» Exercise goal
Which lines in the records below contain the word "striped"? Report each of them.

» Exercise inputs
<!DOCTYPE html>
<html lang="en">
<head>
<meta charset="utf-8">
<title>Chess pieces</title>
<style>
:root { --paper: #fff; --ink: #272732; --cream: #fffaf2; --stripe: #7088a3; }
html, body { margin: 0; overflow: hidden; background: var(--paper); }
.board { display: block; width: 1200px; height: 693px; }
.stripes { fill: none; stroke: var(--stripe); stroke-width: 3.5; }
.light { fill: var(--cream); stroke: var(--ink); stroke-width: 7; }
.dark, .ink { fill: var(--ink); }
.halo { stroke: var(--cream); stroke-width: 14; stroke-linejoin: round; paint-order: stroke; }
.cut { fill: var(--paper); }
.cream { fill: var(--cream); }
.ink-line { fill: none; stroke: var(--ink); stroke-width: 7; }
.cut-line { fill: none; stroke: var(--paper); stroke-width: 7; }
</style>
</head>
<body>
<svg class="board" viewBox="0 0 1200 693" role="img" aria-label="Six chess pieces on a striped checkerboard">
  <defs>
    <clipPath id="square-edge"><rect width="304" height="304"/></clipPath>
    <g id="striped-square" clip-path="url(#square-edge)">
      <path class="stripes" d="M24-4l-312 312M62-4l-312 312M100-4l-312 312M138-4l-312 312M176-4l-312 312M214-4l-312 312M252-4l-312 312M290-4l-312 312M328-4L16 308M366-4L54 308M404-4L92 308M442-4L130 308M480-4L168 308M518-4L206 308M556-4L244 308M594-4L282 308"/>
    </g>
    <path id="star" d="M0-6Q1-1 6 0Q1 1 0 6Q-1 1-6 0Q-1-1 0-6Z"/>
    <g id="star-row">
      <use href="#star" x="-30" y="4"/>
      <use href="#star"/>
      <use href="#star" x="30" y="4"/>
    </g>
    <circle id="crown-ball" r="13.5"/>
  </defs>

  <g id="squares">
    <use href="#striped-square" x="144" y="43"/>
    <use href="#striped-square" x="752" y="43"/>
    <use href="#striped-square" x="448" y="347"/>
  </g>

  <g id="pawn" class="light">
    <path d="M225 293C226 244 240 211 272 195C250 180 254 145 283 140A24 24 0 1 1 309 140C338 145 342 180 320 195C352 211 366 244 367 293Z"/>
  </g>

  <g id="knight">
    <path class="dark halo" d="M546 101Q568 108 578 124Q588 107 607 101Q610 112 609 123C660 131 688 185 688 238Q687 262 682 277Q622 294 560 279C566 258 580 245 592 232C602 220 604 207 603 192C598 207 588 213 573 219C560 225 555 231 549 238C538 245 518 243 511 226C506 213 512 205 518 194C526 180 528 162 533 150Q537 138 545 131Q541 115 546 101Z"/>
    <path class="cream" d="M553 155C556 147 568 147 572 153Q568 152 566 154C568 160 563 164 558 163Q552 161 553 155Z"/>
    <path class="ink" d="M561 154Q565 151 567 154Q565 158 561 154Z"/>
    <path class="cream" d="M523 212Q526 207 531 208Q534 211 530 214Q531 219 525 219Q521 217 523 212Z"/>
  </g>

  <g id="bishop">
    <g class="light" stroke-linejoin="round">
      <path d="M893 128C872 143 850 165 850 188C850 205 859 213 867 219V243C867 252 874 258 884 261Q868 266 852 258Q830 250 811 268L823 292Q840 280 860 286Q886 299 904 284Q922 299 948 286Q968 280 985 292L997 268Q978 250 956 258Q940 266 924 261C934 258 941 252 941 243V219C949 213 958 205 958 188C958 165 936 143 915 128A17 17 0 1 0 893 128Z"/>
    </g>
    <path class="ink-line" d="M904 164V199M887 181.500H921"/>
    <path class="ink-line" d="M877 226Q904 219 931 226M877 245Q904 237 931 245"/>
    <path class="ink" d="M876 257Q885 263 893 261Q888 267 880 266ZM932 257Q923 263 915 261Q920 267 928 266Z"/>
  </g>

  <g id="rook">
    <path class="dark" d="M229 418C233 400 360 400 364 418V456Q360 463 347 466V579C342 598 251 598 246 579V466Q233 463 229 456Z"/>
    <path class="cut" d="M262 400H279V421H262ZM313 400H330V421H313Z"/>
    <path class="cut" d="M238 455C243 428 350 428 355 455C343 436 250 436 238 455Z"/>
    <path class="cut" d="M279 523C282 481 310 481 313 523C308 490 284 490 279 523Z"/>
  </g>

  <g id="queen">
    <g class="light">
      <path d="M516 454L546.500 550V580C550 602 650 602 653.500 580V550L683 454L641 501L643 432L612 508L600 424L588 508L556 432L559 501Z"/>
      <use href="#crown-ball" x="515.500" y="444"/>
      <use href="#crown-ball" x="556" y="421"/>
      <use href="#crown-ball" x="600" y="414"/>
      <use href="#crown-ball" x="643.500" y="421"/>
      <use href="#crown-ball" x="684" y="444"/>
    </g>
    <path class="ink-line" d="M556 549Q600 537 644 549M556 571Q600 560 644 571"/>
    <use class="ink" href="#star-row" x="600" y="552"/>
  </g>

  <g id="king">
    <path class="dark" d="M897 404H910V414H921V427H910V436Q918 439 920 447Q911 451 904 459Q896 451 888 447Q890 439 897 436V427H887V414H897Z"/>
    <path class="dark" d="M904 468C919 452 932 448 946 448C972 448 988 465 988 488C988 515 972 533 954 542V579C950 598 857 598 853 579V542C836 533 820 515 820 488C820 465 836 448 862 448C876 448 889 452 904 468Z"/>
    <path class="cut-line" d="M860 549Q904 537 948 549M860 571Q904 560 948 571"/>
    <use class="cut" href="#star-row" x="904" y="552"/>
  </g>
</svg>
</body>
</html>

» Completed exercise
<svg class="board" viewBox="0 0 1200 693" role="img" aria-label="Six chess pieces on a striped checkerboard">
    <g id="striped-square" clip-path="url(#square-edge)">
    <use href="#striped-square" x="144" y="43"/>
    <use href="#striped-square" x="752" y="43"/>
    <use href="#striped-square" x="448" y="347"/>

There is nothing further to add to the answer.